In 2015, Indonesia's monthly average minimum wage stood at US$123 (S$172.4), higher than its competitors in labour-intensive manufacturing such as Vietnam (US$118), Bangladesh (US$68) and India (US$77). 

The new minimum wage policy, which calculates annual wage hikes based on inflation rate and economic growth, guarantees that workers' wages will increase every year.

Indonesia's competitiveness in labour-intensive industries thus becomes even more questionable when productivity stagnates and the discrepancy between wage and skill levels widens over time. 

Another challenge facing the labour market in Indonesia is workers' productivity, which has been cited by businesses as one of the key determinants when selecting a location to invest in. 

Vietnam, Indonesia's main competitor in the region for investment in labour-intensive industries, attributed 38 per cent of its GDP growth between 1990 and 2013 to labour productivity growth, vis-a-vis labour input contribution. 

Indonesia, over the same period, attributed 36 per cent to labour productivity growth, of GDP growth. 

Tight labour regulations also mean that it is more difficult to hire and fire in Indonesia than in other developing countries. 

The 2013 Labour Law is considered strict by international standards and sets high rates of severance pay.

Permanent workers, upon dismissal, receive more than 20 per cent of the annual wage for every year worked.

As a result, firms tend to either stay small or use contract labour to reduce the costs of severance pay.

Focus-group discussions among stakeholders reveal that the rate of severance payment is considered by many companies in Indonesia as demoralising for the working environment. 

There have been past cases whereby workers refused to participate in peaceful wage negotiations, and instead demanded to be fired so that they would be eligible to receive severance payments. 

As such, there are several aspects of the labour market that the government may wish to re-evaluate in order to make labour-intensive industries more competitive and attractive.

First, productivity should be considered as an additional criterion when companies are in the process of hiring workers. Productivity in this sense is measured in output per labour hour, therefore assigning a monetary value to the time spent on each product.

Some concrete measures will need to be taken in order to increase workers' productivity, which include the provision of basic education for workers and industry-provided training for jobs that require more specific skills.

Applying the concept of agglomeration, in which firms are located in the same sector cluster, will also assist both the government and the private sector to design a comprehensive training program for a particular sector.

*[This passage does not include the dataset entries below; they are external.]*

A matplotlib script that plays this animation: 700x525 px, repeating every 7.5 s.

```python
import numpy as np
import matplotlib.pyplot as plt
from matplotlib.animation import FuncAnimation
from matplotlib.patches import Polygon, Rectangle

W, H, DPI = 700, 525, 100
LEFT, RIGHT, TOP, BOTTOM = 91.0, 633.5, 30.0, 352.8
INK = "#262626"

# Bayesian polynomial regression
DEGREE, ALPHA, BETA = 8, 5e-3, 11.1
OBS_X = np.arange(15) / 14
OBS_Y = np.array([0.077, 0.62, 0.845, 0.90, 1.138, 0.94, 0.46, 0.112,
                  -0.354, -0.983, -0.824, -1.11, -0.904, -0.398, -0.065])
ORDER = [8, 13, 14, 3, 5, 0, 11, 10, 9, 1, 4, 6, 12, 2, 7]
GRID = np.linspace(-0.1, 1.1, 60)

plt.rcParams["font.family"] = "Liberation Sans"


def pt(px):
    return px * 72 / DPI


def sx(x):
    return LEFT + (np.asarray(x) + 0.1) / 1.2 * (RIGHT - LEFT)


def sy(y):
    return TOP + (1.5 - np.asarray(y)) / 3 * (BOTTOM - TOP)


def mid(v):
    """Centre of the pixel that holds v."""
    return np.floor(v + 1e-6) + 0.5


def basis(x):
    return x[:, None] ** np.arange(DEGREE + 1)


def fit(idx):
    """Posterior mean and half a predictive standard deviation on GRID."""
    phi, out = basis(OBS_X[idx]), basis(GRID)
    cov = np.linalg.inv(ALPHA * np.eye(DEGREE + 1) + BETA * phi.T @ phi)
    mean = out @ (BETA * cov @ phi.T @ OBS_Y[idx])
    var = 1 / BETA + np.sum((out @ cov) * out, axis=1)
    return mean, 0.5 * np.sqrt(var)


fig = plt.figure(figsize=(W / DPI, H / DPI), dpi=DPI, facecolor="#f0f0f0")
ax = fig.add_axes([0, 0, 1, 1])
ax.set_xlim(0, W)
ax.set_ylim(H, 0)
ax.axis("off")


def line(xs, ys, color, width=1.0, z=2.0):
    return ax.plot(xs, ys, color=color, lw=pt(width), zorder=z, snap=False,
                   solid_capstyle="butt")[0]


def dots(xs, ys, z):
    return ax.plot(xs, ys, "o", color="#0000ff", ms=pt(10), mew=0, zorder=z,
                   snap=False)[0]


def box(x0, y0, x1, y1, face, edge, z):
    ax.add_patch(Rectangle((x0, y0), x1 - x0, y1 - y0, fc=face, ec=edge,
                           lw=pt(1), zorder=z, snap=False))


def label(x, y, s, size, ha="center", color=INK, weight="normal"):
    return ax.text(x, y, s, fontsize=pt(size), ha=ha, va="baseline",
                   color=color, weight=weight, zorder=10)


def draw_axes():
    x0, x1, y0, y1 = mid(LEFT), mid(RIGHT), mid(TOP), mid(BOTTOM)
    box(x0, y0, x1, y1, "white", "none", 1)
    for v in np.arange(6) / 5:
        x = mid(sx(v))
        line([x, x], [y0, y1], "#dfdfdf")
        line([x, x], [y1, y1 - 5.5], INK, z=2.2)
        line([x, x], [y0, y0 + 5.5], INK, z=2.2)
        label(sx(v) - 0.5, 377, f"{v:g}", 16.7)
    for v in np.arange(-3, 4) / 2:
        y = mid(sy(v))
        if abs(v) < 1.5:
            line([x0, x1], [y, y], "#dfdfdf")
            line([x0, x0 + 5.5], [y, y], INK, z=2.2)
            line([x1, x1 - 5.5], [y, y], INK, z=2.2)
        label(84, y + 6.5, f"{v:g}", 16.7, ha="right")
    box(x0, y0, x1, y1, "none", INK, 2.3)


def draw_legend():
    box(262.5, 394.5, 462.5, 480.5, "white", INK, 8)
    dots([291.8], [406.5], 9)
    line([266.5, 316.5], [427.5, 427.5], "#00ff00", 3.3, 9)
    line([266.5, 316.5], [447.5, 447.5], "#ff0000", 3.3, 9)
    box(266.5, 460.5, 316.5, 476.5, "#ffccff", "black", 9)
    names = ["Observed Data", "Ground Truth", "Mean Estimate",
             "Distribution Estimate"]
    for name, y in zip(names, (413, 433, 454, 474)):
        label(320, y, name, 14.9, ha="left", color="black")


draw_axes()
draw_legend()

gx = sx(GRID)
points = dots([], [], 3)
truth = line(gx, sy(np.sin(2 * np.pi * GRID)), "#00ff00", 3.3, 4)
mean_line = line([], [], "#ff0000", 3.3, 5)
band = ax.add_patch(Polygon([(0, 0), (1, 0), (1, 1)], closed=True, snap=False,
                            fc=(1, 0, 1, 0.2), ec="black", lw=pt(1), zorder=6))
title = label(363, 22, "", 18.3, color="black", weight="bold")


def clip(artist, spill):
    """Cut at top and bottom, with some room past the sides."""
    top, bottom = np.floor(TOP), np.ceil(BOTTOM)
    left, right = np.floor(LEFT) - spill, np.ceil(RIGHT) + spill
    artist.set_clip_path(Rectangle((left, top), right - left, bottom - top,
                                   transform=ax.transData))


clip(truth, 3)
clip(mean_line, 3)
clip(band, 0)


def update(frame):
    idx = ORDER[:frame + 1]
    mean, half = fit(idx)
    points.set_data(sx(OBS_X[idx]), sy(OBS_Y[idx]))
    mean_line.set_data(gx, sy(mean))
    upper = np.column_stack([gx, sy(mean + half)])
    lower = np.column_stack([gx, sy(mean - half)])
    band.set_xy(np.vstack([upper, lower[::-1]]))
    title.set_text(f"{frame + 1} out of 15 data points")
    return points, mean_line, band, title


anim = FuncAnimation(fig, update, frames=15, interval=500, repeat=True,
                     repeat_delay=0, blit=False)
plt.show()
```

Second, preferential labour policies may be applied in a selected special economic zone or industrial estate, as well as in a specific industry or firm. Establishing pilot projects is a good way to test out preferential policies, since the impact is minimised in the case of failure. 

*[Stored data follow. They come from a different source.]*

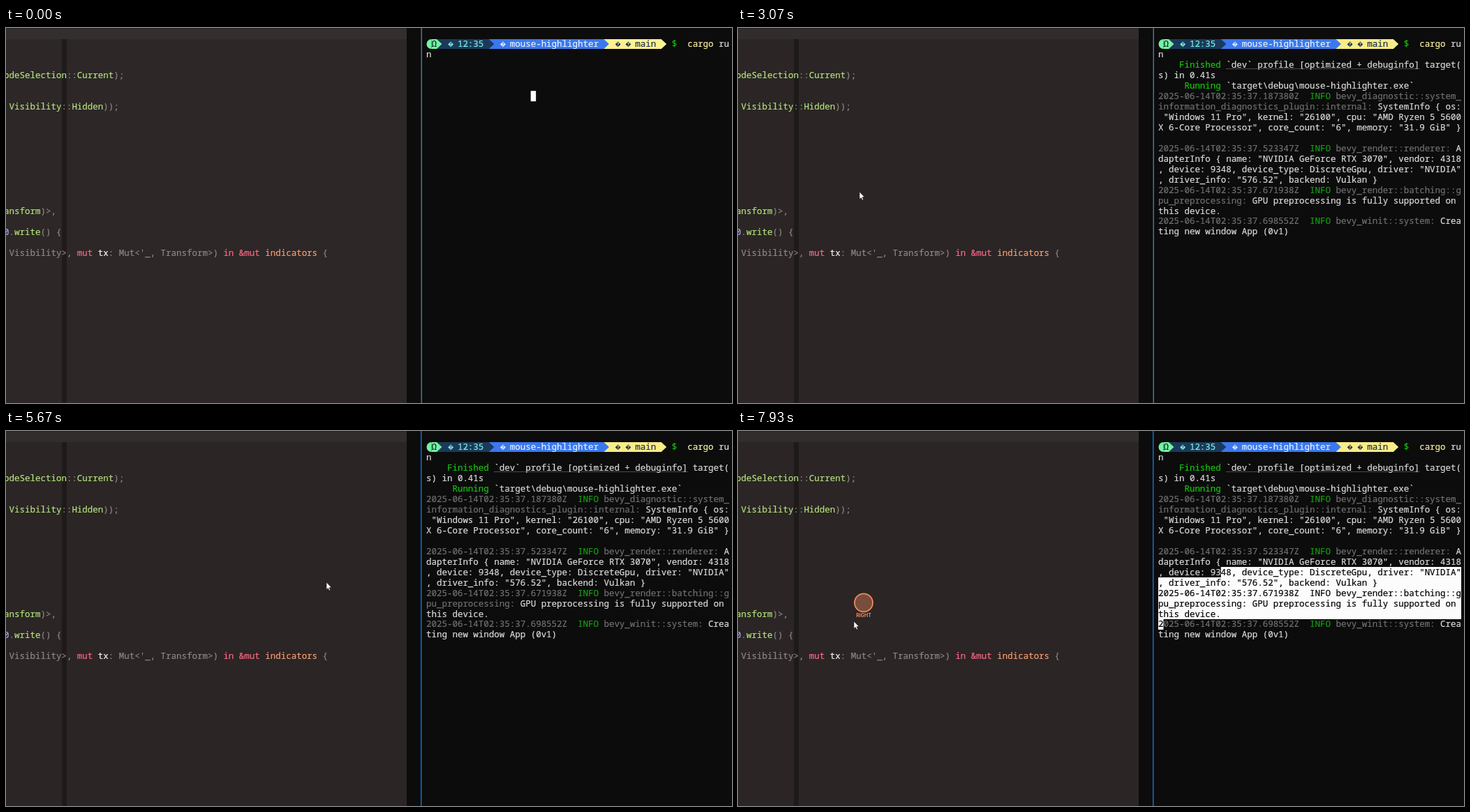
These frames come from a looping animation (1040x538 px, 8000 ms). An HTML page with a canvas:

```html
<!DOCTYPE html>
<html lang="en">
<head>
<meta charset="utf-8">
<title>Mouse highlighter</title>
<style>
  html, body { margin: 0; width: 100%; height: 100%; overflow: hidden; background: #0c0c0c; }
  canvas { display: block; width: 100%; height: 100%; }
</style>
</head>
<body>
<canvas></canvas>
<script>
const W = 1040, H = 538, LOOP = 8000, STEP = 200 / 3;
const canvas = document.querySelector('canvas');
const ctx = canvas.getContext('2d');
const dpr = window.devicePixelRatio || 1;
canvas.width = W * dpr;
canvas.height = H * dpr;
ctx.scale(dpr, dpr);

const CELL = 7.483, LINE = 14.97, COLS = 58;
const TERM_X = 602, TERM_Y = 15.4, BASE = 11.6;
const mono = size => `${size}px "Noto Sans Mono", "DejaVu Sans Mono", monospace`;
const FG = '#dcdcdc', DIM = '#707070', GREEN = '#13a10e', LIME = '#16c60c';
const NAVY = '#1b3a5b', BLUE = '#3b78ee', MINT = '#74f2a4';
const FN = '#b3e27d', GREY = '#8f8687', RED = '#fd6883', ORANGE = '#f89c70';

const colX = col => TERM_X + col * CELL;
const rowY = row => TERM_Y + row * LINE;
const between = (t, a, b) => t >= a && t < b;

function rect(x, y, w, h, color) {
  ctx.fillStyle = color;
  ctx.fillRect(x, y, w, h);
}

function poly(points, color) {
  ctx.fillStyle = color;
  ctx.beginPath();
  points.forEach(([x, y]) => ctx.lineTo(x, y));
  ctx.closePath();
  ctx.fill();
}

// One grid character, thickened slightly to a medium weight.
function glyph(ch, x, y, color) {
  const missing = ch === '\uFFFD';
  ctx.font = mono(missing ? 8.5 : 12.47);
  ctx.fillStyle = ctx.strokeStyle = color;
  ctx.lineWidth = .2;
  ctx.fillText(ch, x, missing ? y - 1 : y);
  if (!missing) ctx.strokeText(ch, x, y);
}

// Terminal contents: text flows through the grid and wraps at COLS.
const cells = [];
let row = 0, col = 0;
function print(time, ...runs) {
  for (const [text, color] of runs) {
    for (const ch of text) {
      if (ch === '\n') { row++; col = 0; continue; }
      cells.push({ ch, row, col, color, time });
      if (++col === COLS) { row++; col = 0; }
    }
  }
}
function info(time, clock, module, message) {
  print(time, [`2025-06-14T02:35:37.${clock}Z  `, DIM], ['INFO ', GREEN],
    [module + ': ', DIM], [message + '\n', FG]);
}

print(0, [' Ω', '#10281c'], ['  \uFFFD 12:35 ', '#7df3e1'], ['  \uFFFD mouse-highlighter ', '#e4f1ff'],
  ['  \uFFFD \uFFFD main ', '#1b2f4c'], ['  $', LIME], ['  cargo', '#f9f1a5'], [' run\n', FG]);
print(1660, ['    Finished', LIME],
  [' `dev` profile [optimized + debuginfo] target(s) in 0.41s\n', FG]);
print(1790, ['     Running', LIME], [' `target\\debug\\mouse-highlighter.exe`\n', FG]);
info(1990, '187380', 'bevy_diagnostic::system_information_diagnostics_plugin::internal',
  'SystemInfo { os: "Windows 11 Pro", kernel: "26100", cpu: "AMD Ryzen 5 5600X 6-Core Processor", core_count: "6", memory: "31.9 GiB" }');
info(2320, '523347', 'bevy_render::renderer',
  'AdapterInfo { name: "NVIDIA GeForce RTX 3070", vendor: 4318, device: 9348, device_type: DiscreteGpu, driver: "NVIDIA", driver_info: "576.52", backend: Vulkan }');
info(2460, '671938', 'bevy_render::batching::gpu_preprocessing',
  'GPU preprocessing is fully supported on this device.');
info(2520, '698552', 'bevy_winit::system', 'Creating new window App (0v1)');

// Pointer gestures, timed in steps; each one starts where the last ended.
const gestures = [];
let rest = { x: 32, y: 516 };

function glide(from, to, x, y, bend = 1) {
  const a = rest;
  gestures.push({ from, to, at: u => [a.x + (x - a.x) * u, a.y + (y - a.y) * u ** bend] });
  rest = { x, y };
}

// Clockwise along an ellipse, starting at its top.
function swing(from, to, rx, ry, turns) {
  const a = rest;
  const at = u => {
    const angle = u * turns * 2 * Math.PI;
    return [a.x + rx * Math.sin(angle), a.y + ry * (1 - Math.cos(angle))];
  };
  gestures.push({ from, to, at });
  const [x, y] = at(1);
  rest = { x, y };
}

glide(2, 11, 685, 278);
glide(12, 15, 768, 216);
glide(24.8, 35, 356, 313, .61);
glide(41, 46, 174, 235);
glide(57, 61, 239, 214);
swing(69, 79, 215, 65, .75);
glide(79, 85, 459, 217);
glide(85, 92, 692, 203);
glide(93, 96, 381.5, 271.5);
glide(101, 110, 250, 178);
glide(113, 119, 166, 273, 1.8);

function pointerAt(t) {
  const step = t / STEP;
  const g = gestures.filter(({ from }) => from <= step).pop() || gestures[0];
  return g.at(Math.min(1, Math.max(0, (step - g.from) / (g.to - g.from))));
}

function editorLine(y, ...runs) {
  let x = -2.9;
  for (const [text, color] of runs) {
    for (const ch of text) {
      glyph(ch, x, y, color);
      x += CELL;
    }
  }
}

function drawEditor(t) {
  rect(0, 0, 574, H, '#2d2727');
  rect(0, 0, 574, 16, '#342f2f');
  rect(0, 0, 574, 1, '#292424');
  rect(80, 16, 7, H, '#201b1b');
  if (t > 2850) rect(0, 0, 574, H, 'rgba(0,0,0,.05)');
  editorLine(72, ['odeSelection', FN], ['::', GREY], ['Current', FN], [');', GREY]);
  editorLine(117, [' Visibility', FN], ['::', GREY], ['Hidden', FN], ['));', GREY]);
  editorLine(267, ['ansform', FN], [')>,', GREY]);
  editorLine(297, ['0', '#a8a9eb'], ['.', GREY], ['write', FN], ['() {', GREY]);
  editorLine(327, [' Visibility>, ', GREY], ['mut ', RED], ['tx', '#fff1f3'],
    [": Mut<'_, Transform>) ", GREY], ['in &mut ', RED], ['indicators ', ORANGE], ['{', GREY]);
}

const BAR_TOP = 16, BAR_HEIGHT = 14, BAR_MID = BAR_TOP + BAR_HEIGHT / 2;

function segment(from, to, color) {
  const x = colX(to), left = colX(from), bottom = BAR_TOP + BAR_HEIGHT;
  poly([[left, BAR_TOP], [x, BAR_TOP], [x + CELL, BAR_MID], [x, bottom], [left, bottom]], color);
}

function drawPrompt(t) {
  segment(34, 45, t > 2850 ? '#f8ec87' : '#fdf191');
  segment(12, 34, BLUE);
  segment(2, 12, NAVY);
  segment(1, 2, MINT);
  ctx.beginPath();
  ctx.arc(colX(1), BAR_MID, BAR_HEIGHT / 2, Math.PI / 2, Math.PI * 1.5);
  ctx.fill();
}

// Selection runs from a fixed cell to the cell under the dragged pointer.
const ANCHOR = 12 * COLS + 12;
function selectionEnd(t) {
  if (t < 6190) return -1;
  const [x, y] = pointerAt(Math.min(t, 6420));
  const c = Math.min(COLS - 1, Math.max(0, Math.floor((x - TERM_X) / CELL)));
  return Math.floor((y - TERM_Y) / LINE) * COLS + c;
}

function drawSelection(end) {
  for (let r = 12; r * COLS <= end; r++) {
    const from = Math.max(ANCHOR, r * COLS) % COLS;
    const to = Math.min(end - r * COLS, COLS - 1) + 1;
    if (to > from) rect(colX(from), rowY(r), (to - from) * CELL, LINE + .1, '#fcfcfc');
  }
}

function drawCaret(t) {
  const caret = (c, r) => rect(colX(c), rowY(r), 1, LINE - 1, '#d0d0d0');
  if (t < 860) rect(colX(20), rowY(5), CELL, LINE, '#fff');
  else if (t < 1260) caret(1, 1);
  else if (t < 1660) caret(0, 2);
  else if (t < 1790) caret(0, 4);
  else if (between(t, 6660, 7130)) caret(0, 19);
}

function drawTerminal(t) {
  const editorFocused = between(t, 3990, 6260) || t > 7125;
  rect(574, 0, W - 574, H, '#0c0c0c');
  if (editorFocused) rect(594, 0, 1.5, H, '#1170c0');
  else rect(594.5, 0, 1.5, H, '#4a7590');
  drawPrompt(t);
  const end = selectionEnd(t);
  drawSelection(end);
  for (const cell of cells) {
    if (t < cell.time || cell.ch === ' ') continue;
    const index = cell.row * COLS + cell.col;
    const selected = index >= ANCHOR && index <= end;
    glyph(cell.ch, colX(cell.col), rowY(cell.row) + BASE, selected ? '#000' : cell.color);
  }
  if (t > 1660) {
    for (let x = colX(13); x < colX(50); x += 2) rect(x, 58, 1, 1, '#8a8a8a');
  }
  drawCaret(t);
}

// The ring trails the pointer by one step.
function drawIndicator(t) {
  const left = between(t, 4460, 5300) || between(t, 6190, 6760);
  const right = t > 7460;
  if (!left && !right) return;
  const [x, y] = pointerAt(t - STEP);
  const color = left ? '#20d890' : '#ee8a5c';
  ctx.beginPath();
  ctx.arc(x, y, 13, 0, Math.PI * 2);
  ctx.fillStyle = left ? '#277858' : '#794d3b';
  ctx.fill();
  ctx.lineWidth = 1.8;
  ctx.strokeStyle = color;
  ctx.stroke();
  ctx.font = 'bold 7px Inter, "Liberation Sans", sans-serif';
  ctx.textAlign = 'center';
  ctx.fillStyle = color;
  ctx.fillText(left ? 'LEFT' : 'RIGHT', x, y + 20.3);
  ctx.textAlign = 'left';
}

function drawPointer(t) {
  if (t < 130) return;
  const [px, py] = pointerAt(t);
  const arrow = [[0, 0], [0, 10.5], [2.4, 8.4], [4, 12], [5.7, 11.3], [4.1, 7.8], [7.2, 7.6]];
  poly(arrow.map(([x, y]) => [px + x, py + y]), '#fff');
  ctx.lineWidth = .6;
  ctx.strokeStyle = '#111';
  ctx.stroke();
}

function draw(now) {
  const t = Math.floor((now % LOOP + 5) / STEP) * STEP;
  drawEditor(t);
  drawTerminal(t);
  drawIndicator(t);
  drawPointer(t);
}

const start = performance.now();
function tick() {
  draw(performance.now() - start);
  requestAnimationFrame(tick);
}
tick();
</script>
</body>
</html>
```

Having the right to start and terminate employment contracts more easily would also give companies a powerful incentive to relocate to these development zones, especially those situated in regions located further away from the capital. 

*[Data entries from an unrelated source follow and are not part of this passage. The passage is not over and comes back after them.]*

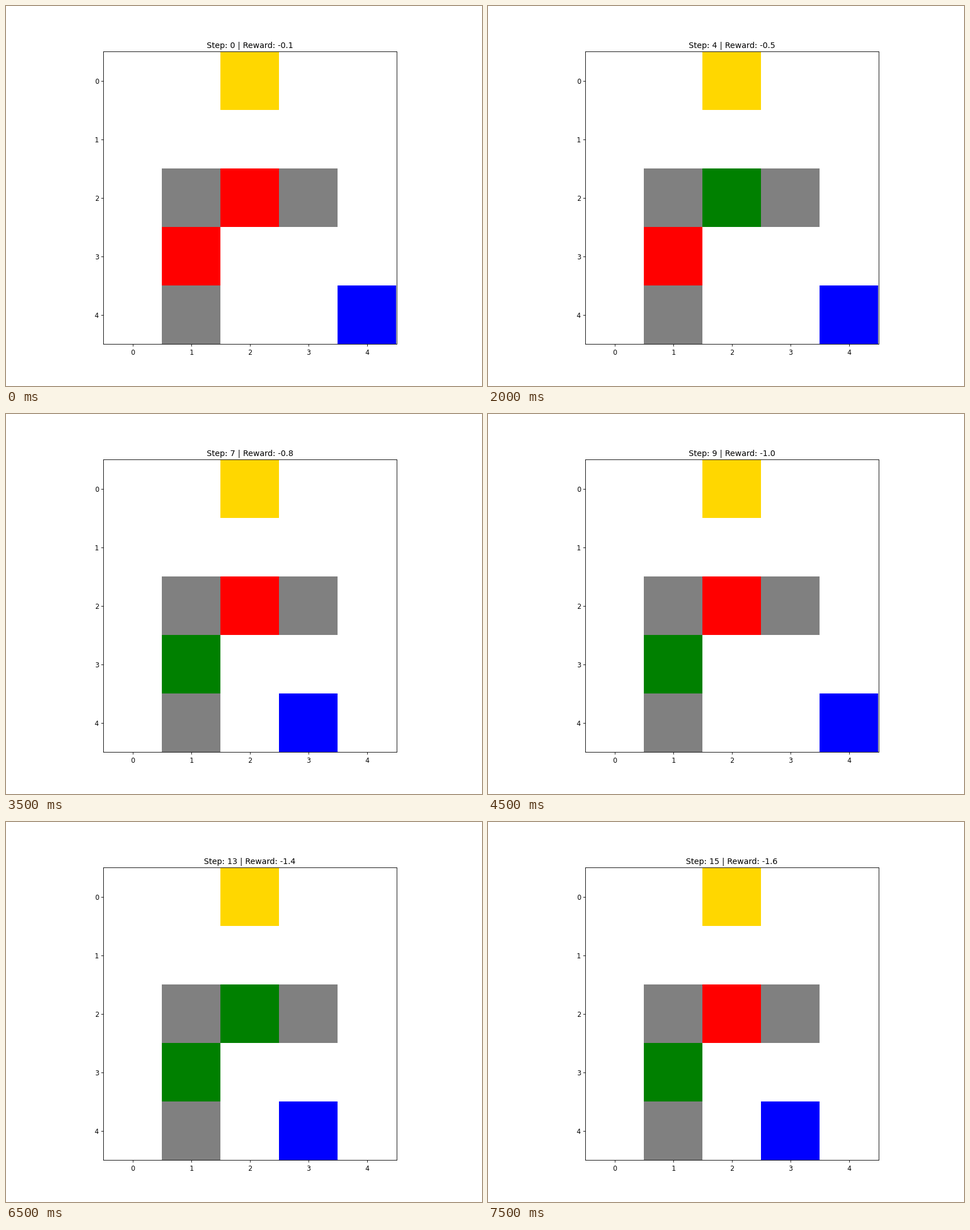
A matplotlib script for the animation above (8000 ms loop, 837x669 px).

```python
import numpy as np
import matplotlib.pyplot as plt
from matplotlib.animation import FuncAnimation
from matplotlib.colors import ListedColormap

SIZE = 5
EMPTY, WALL, RED, GREEN, GOAL, AGENT = range(6)
CMAP = ListedColormap(["white", "gray", "red", "green", "gold", "blue"])

WALLS = [(2, 1), (2, 3), (4, 1)]
GOAL_CELL = (0, 2)

# Steps at which each traffic light is green; it is red otherwise.
LIGHTS = {
    (2, 2): {4, 12, 13},
    (3, 1): {3, 6, 7, 9, 12, 13, 15},
}

# Column of the agent in the bottom row, one digit per step.
AGENT_COLS = [int(c) for c in "4343432344343343"]

WIDTH, HEIGHT, DPI = 837, 669, 83.7


def grid_at(step):
    grid = np.full((SIZE, SIZE), EMPTY)
    for cell in WALLS:
        grid[cell] = WALL
    for cell, green_steps in LIGHTS.items():
        grid[cell] = GREEN if step in green_steps else RED
    grid[GOAL_CELL] = GOAL
    grid[SIZE - 1, AGENT_COLS[step]] = AGENT
    return grid


def title_at(step):
    return f"Step: {step} | Reward: {-0.1 * (step + 1):.1f}"


# The extra 0.01 px guards against float truncation of the canvas size.
fig, ax = plt.subplots(figsize=((WIDTH + 0.01) / DPI, (HEIGHT + 0.01) / DPI),
                       dpi=DPI)

# The image ends just inside the axes, so every cell is a whole 103 px.
low, high = -0.5, SIZE - 0.5
edge = high - 0.005
image = ax.imshow(grid_at(0), cmap=CMAP, vmin=EMPTY, vmax=AGENT,
                  interpolation="nearest", extent=(low, edge, edge, low))
ax.set(xlim=(low, high), ylim=(high, low))
ax.set_xticks(range(SIZE))
ax.set_yticks(range(SIZE))
title = ax.set_title(title_at(0))


def update(step):
    image.set_data(grid_at(step))
    title.set_text(title_at(step))
    return image, title


anim = FuncAnimation(fig, update, frames=len(AGENT_COLS), interval=500,
                     repeat=True, repeat_delay=0)
plt.show()
```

Another pilot strategy that Transformasi's research recommended is to reduce the burden of severance pay on the manufacturing sector by having a large firm, a group of firms or a whole industry voluntarily shift from the current severance pay rules to a flexible unemployment insurance scheme.

Under this scheme, employers would pay a smaller per cent of their wage bill into the insurance fund at an amount agreed to by workers, unions and employers, while the government offers an initial subsidy to build up the fund. 

This will eventually lead to a more stable labour force in the long-run, since there will no longer be any advantage to using contract labour as opposed to permanent workers.

Finally, it is important to note that the issues surrounding labour-intensive industries in Indonesia are not limited to the labour market. 

Other factors such as complicated bureaucracy, infrastructure and transportation costs also play a large role, and will need to continuously be addressed by the current administration. 

* The writer is a senior researcher at the Centre for Public Policy Transformation in Jakarta.